“Any time a human being is denigrated, we all suffer,” June told the crowd. “Whether it’s the careless indifference of established prejudice or wholesale genocide. We’re seeing the effects of it every day. It’s just a matter of degree. The good news is that we have the answer right in our own hands. We can choose to love. It’s that simple. It’s not easy, but it is that simple. I am here today, once again in recovery because four women chose to love and made me see it. And I have had to choose love in the face of violence, as some of you must.”
June continued on, unaware that in the wings of the stage she was on, her brother Mark was standing with a slap-happy grin on his face.
“She’s back!” he whispered. “Thank God, she’s back!”
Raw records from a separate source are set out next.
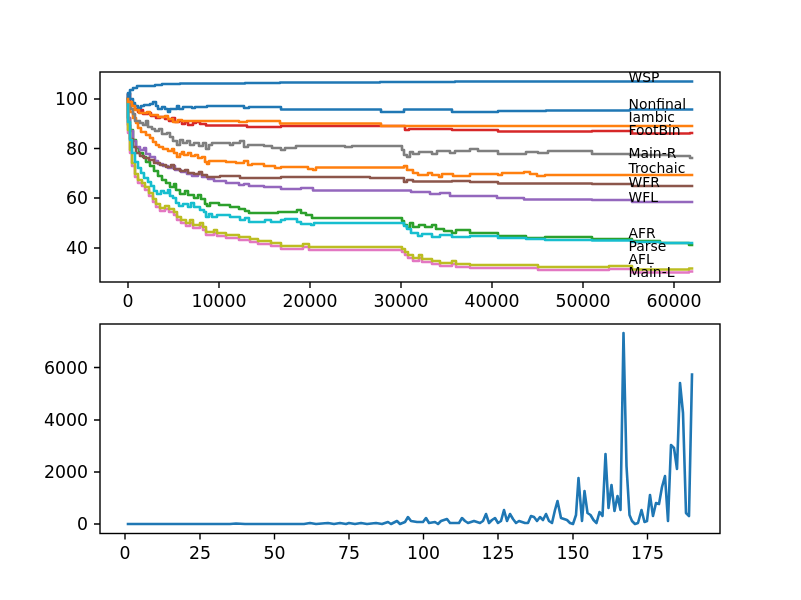
<!DOCTYPE html>
<html lang="en">
<head>
<meta charset="utf-8">
<title>Constraint values and error counts</title>
<style>
:root {
  --ink: #000; --paper: #fff;
  --blue: #1f77b4; --orange: #ff7f0e; --green: #2ca02c; --red: #d62728; --purple: #9467bd;
  --brown: #8c564b; --pink: #e377c2; --gray: #7f7f7f; --olive: #bcbd22; --cyan: #17becf;
}
* { box-sizing: border-box; margin: 0; padding: 0; }
html, body { width: 801px; height: 600px; overflow: hidden; background: var(--paper); }
.figure { position: relative; width: 801px; height: 600px; color: var(--ink); font: 17.3px/20px "DejaVu Sans", sans-serif; }
.plot { position: absolute; inset: 0; width: 801px; height: 600px; }
.axes { fill: none; stroke: var(--ink); stroke-width: 1.4; }
.series { fill: none; stroke-width: 2.6; stroke-linejoin: round; stroke-linecap: square; }
.tick, .label { position: absolute; white-space: nowrap; }
.x { left: var(--at); transform: translateX(-50%); }
.y { right: 713px; top: var(--at); transform: translateY(-50%); }
.upper.x { top: 291px; }
.lower.x { top: 543px; }
.label { left: 628.5px; top: var(--at); font-size: 13.9px; line-height: 16px; transform: translateY(-13px); }
</style>
</head>
<body>
<main class="figure">
  <svg class="plot" viewBox="0 0 801 600" role="img" aria-label="Two line charts: constraint values by step, and counts by round">
    <g class="series">
      <path id="wsp" stroke="var(--blue)" d="M128 99V94H130V90H133V88H137V86H155V85H162V84H180V83.5H245V83H280V82.5H380V82H455V81.5H692"/>
      <path id="trochaic" stroke="var(--orange)" d="M128 99V106H130V112H133V118H136V123H138V128H141V132H146V135H150V138H153V142H156V145H159V147H163V149H168V151H172V149H174V153H177V157H180V154H182V152H184V155H188V153H191V156H195V155H198V158H202V157H205V162H207V164H209V161H226V162H236V163H244V161H248V165H252V164H264V166H275V168H281V167H308V169H313V170H316V167.5H404V166H407V170H413V173H418V175H428V173H432V175H439V177H442V174H453V176H470V174H498V175H502V173H524V172H530V174H537V176H545V175H692"/>
      <path id="afr" stroke="var(--green)" d="M128 99V118H130V130H133V140H136V148H139V153H143V157H146V162H150V166H154V171H158V176H162V180H166V183H170V187H174V184H176V190H180V194H185V191H188V195H194V198H198V195H201V199H205V204H207V206H210V203H219V205H230V207H239V209H245V211H249V213H278V212H297V210H301V213H306V215H312V218H402V221H404V225H407V228H410V223H413V227H419V225H425V227H432V225H436V229H444V231H452V233H456V230H470V233H498V236H526V238H545V237H592V239H632V241H660V243H689V245H692"/>
      <path id="footbin" stroke="var(--red)" d="M128 99V94H130V102H132V105H135V109H138V112H141V110H143V114H148V113H151V116H156V118H160V117H165V119H169V121H172V118H175V122H179V121H182V124H185V122H188V125H193V123H196V122H200V124H206V125.5H247V127H281V126H405V130H409V129H452V130H498V131.5H592V131H632V133.5H690V133H692"/>
      <path id="wfl" stroke="var(--purple)" d="M128 99V118H130V131H133V141H136V147H140V150H144V148H146V154H150V157H155V161H158V164H163V166H168V168H173V166H175V170H181V172H187V174H192V176H198V174H202V177H208V179H214V181H226V183H239V185H244V184H249V186H264V187H281V189H301V188H313V190.5H411V192H430V194H440V193H450V196H497V198H524V199.5H592V200H632V202H692"/>
      <path id="wfr" stroke="var(--brown)" d="M128 99V125H130V139H133V147H136V153H140V156H144V158H149V160H154V163H160V165H166V167H171V165H174V169H180V171H185V170H188V173H194V174H199V172H202V175H207V177H220V176H240V178H281V177H370V178H404V182H407V180H413V181.5H452V181H470V182H498V183.5H592V184H632V186H692"/>
      <path id="main-l" stroke="var(--pink)" d="M128 99V133H130V153H132V166H135V177H138V183H142V186H145V190H149V196H153V202H156V207H160V211H165V209H169V212H174V215H177V220H181V223H186V226H190V223H193V228H200V226H203V230H206V235H214V233H217V236H226V238H239V240H250V242H258V244H271V246H281V249H303V247H309V250H402V252H405V255H408V258H413V261H419V258H422V262H432V264H440V266H452V264H456V267H470V268H538V270H609V269H632V272.5H689V271.5H692"/>
      <path id="main-r" stroke="var(--gray)" d="M128 99V103H131V109H133V114H135V121H140V123H143V125H146V121H148V127H152V129H155V131H159V129H162V134H167V133H170V137H173V141H177V145H180V140H183V143H187V141H190V145H194V143H199V146H203V143H206V149H209V145H212V143H230V145H233V143H240V141H244V147H248V145H264V146H272V148H281V150H285V148H296V146H345V147H352V146H402V150H404V155H407V157H410V152H413V154H419V152H432V154H437V151H450V153H455V151H470V149H478V151H498V154H526V152H538V153H548V151H592V154H630V155H670V156H690V158H692"/>
      <path id="afl" stroke="var(--olive)" d="M128 99V130H130V150H132V163H135V174H138V180H142V183H145V187H149V193H153V199H156V204H160V208H165V206H169V209H174V212H177V217H181V220H186V223H190V220H193V225H200V223H203V227H206V232H214V230H217V233H226V235H239V237H250V239H258V241H271V243H281V246H303V244H309V247H402V249H405V252H408V255H413V258H419V255H422V259H432V261H440V263H452V261H456V264H470V265H538V267H609V266H632V269.5H689V268.5H692"/>
      <path id="parse" stroke="var(--cyan)" d="M128 99V122H130V140H132V153H135V162H138V168H141V173H144V178H148V182H151V186H154V191H157V194H161V191H164V193H168V190H170V196H173V198H176V203H179V206H183V204H188V207H191V203H194V207H200V210H204V212H206V217H209V214H212V217H217V215H230V217H240V220H245V218H249V222H265V220H271V222H281V220H285V219H297V222H301V224H311V225H314V223H404V226H407V229H411V233H418V236H422V234H432V237H440V235H452V237H470V236H498V238H526V239H545V240H592V240.5H632V242H660V243H692"/>
      <path id="nonfinal" stroke="var(--blue)" d="M128 99V93H130V99H133V103H135V106H138V108H141V106H144V105H150V104H153V102H156V106H158V109H162V107H165V109H168V112H170V109H177V106H179V109H183V107H192V108H195V107H207V106H244V108H249V107H281V109.5H381V112H404V109.5H452V112H498V111H546V110.5H630V109.5H692"/>
      <path id="iambic" stroke="var(--orange)" d="M128 99V102H132V106H135V110H139V113H147V112H150V115H158V117H165V116H168V119H173V122H178V120H182V121H239V122H247V121H280V123.5H381V126H692"/>
      <polyline id="counts" stroke="var(--blue)" points="128,524 230,524 236,523.5 245,524 304,524 310,523 316,524 328,523 334,524 340,523 346,524 349,523 355,524 361,523 367,524 376,523 382,524 388,522 391,524 397,521 400,524 405,522 408,517 411,521 417,522 423,522 426,518 429,523 435,522 438,524 441,521 444,520 447,519 450,523 459,523 462,518 465,521 468,523 474,521 477,522 480,523 483,521 486,514 489,523 492,520 495,518 498,523 501,521 504,510 507,521 510,514 513,519 516,523 519,521 525,523 528,523 531,516 534,517 537,521 540,517 543,520 546,514 549,521 552,523 555,510 557.5,501 561,518 564,519 567,520 570,523 573,524 576,515 578.5,478 582,521 584.5,491 587.5,513 590.5,515 593.5,520 596.5,523 599.5,512 602.5,516 605.5,454 608.5,508 611.5,485 614.5,511 617.5,496 620.5,510 623.5,333 626.5,466 629.5,515 632,521 635,524 638,523 641.5,510 644.5,522 647,521 650,495 653,516 656,503 659,504 662,487 665,476 668,521 671,445 674,448 677,469 680,383 683,413 686,513 689,516 692,374.5"/>
    </g>
    <g class="axes">
      <rect x="100" y="72" width="620" height="210"/>
      <rect x="100" y="324" width="620" height="209.5"/>
      <path d="M128 282v6M219 282v6M310 282v6M401 282v6M492 282v6M583 282v6M674 282v6"/>
      <path d="M100 99h-6M100 148.5h-6M100 198h-6M100 248h-6"/>
      <path d="M125 533.5v6M200 533.5v6M274.5 533.5v6M349 533.5v6M423.5 533.5v6M498 533.5v6M573 533.5v6M647.5 533.5v6"/>
      <path d="M100 367.5h-6M100 420h-6M100 472h-6M100 524h-6"/>
    </g>
  </svg>

  <section aria-label="Constraint values">
    <span class="tick y" style="--at:99px">100</span>
    <span class="tick y" style="--at:149px">80</span>
    <span class="tick y" style="--at:198px">60</span>
    <span class="tick y" style="--at:248px">40</span>
    <span class="tick upper x" style="--at:128px">0</span>
    <span class="tick upper x" style="--at:219px">10000</span>
    <span class="tick upper x" style="--at:310px">20000</span>
    <span class="tick upper x" style="--at:401px">30000</span>
    <span class="tick upper x" style="--at:492px">40000</span>
    <span class="tick upper x" style="--at:583px">50000</span>
    <span class="tick upper x" style="--at:674px">60000</span>
    <span class="label" style="--at:82px">WSP</span>
    <span class="label" style="--at:109px">Nonfinal</span>
    <span class="label" style="--at:122px">Iambic</span>
    <span class="label" style="--at:135px">FootBin</span>
    <span class="label" style="--at:158px">Main-R</span>
    <span class="label" style="--at:173px">Trochaic</span>
    <span class="label" style="--at:187px">WFR</span>
    <span class="label" style="--at:202px">WFL</span>
    <span class="label" style="--at:238px">AFR</span>
    <span class="label" style="--at:251px">Parse</span>
    <span class="label" style="--at:264px">AFL</span>
    <span class="label" style="--at:277px">Main-L</span>
  </section>

  <section aria-label="Counts">
    <span class="tick y" style="--at:368px">6000</span>
    <span class="tick y" style="--at:420px">4000</span>
    <span class="tick y" style="--at:472px">2000</span>
    <span class="tick y" style="--at:524px">0</span>
    <span class="tick lower x" style="--at:125px">0</span>
    <span class="tick lower x" style="--at:200px">25</span>
    <span class="tick lower x" style="--at:274.5px">50</span>
    <span class="tick lower x" style="--at:349px">75</span>
    <span class="tick lower x" style="--at:423.5px">100</span>
    <span class="tick lower x" style="--at:498px">125</span>
    <span class="tick lower x" style="--at:573px">150</span>
    <span class="tick lower x" style="--at:647.5px">175</span>
  </section>
</main>
</body>
</html>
He looked around. Close by, Sharon and Karen were also watching June’s speech from the wings. Mark went over, caught their attention, then swooped them both into a tight hug.
“I don’t know what you two did last night, but it worked,” Mark hissed with glee.
“It wasn’t just us,” Sharon whispered. “And June is doing the hard work.”
“I’m just so relieved,” Mark whispered.
“We are, too,” Karen said. “She’s not entirely out of the woods.”
“But it will be a lot harder for her to get some steam going again,” Sharon added. “We’ll be watching out for it and she knows we’ll come after her.”
“Be my guest,” Mark said. “I haven’t seen her this happy in, well, years. This is a miracle.”
Chuckling, Karen faded back and went over to Niecy as Carla slid up to Mark and Sharon.
“I have to say, she’s rocking it,” Carla said, her voice still tinged with skepticism. “I didn’t believe she could, but she is.”
“Really?” asked Mark, his eyes narrowing.
Carla sighed. “I may have misjudged June. One of my many failings. I have no patience for poor little rich girls.”
“And yet you are one,” Sharon pointed out.
“Probably why I don’t have any patience.” Carla shrugged. “At least I had the good grace to acknowledge how well off I was.”
“That and you prefer people with substance,” Sharon said.
“And June is that,” Carla said.
“I’m glad you think so,” Mark said. “June has gotten me through some pretty rough times. I don’t know where I’d be without her.”
He noticed Sharon and Carla looking quickly at each other and realized they had some idea of how rough those times had been. He wondered how much June had told them. He trusted Sharon, but Carla was an unknown. It didn’t matter. Mark had always known it was possible that his secret would get out and was ready for when it did. If it did. The important thing right now was that June was better, if not over her relapse.
The crowd roared as June finished and Mark couldn’t stop grinning.
The speech was quite the success, and for the rest of the morning, June was followed rather relentlessly by well-wishers. She decided it was a relief when she and the rest of the Americans boarded Air Force One shortly after lunch. She was even happier when, shortly after take-off, the crew made up the beds and the lights were turned down in the cabin.
Almost 12 hours later, and a few more to go before landing, everyone on board was pretty much awake and functioning. June looked at a text on her phone and went to Mark’s office cabin.
“Come in,” Mark called.
“Mark, do you know what’s going on with Matt?” June asked, shutting the door.
“What do you mean?” Mark glanced up from his tablet.
“I’ve gotten three texts from him, begging me to not run off to New York as soon as we get in,” she said. She frowned. “He’s not planning some sort of intervention, is he?”
Mark laughed. “No. But he does have something nice planned for your birthday, and I wasn’t supposed to say that much. So please act surprised.”
“I didn’t want anything for my birthday,” June said.
“I know. But can you do me a favor and don’t spoil it for him?” Mark asked. “He’s been really worried about you.”
June sighed and ducked her head. “I know. I’m sorry.”
“June, we get it. It’s not something you can control that easily and we’re not mad at you. We’re just glad you’re back. That’s all.”
“I’m glad I’m doing better, too. And I do owe you guys an apology.”
Mark got up from his desk and folded June in a warm hug. Then the buzzing of his phone sent her back to the main cabin.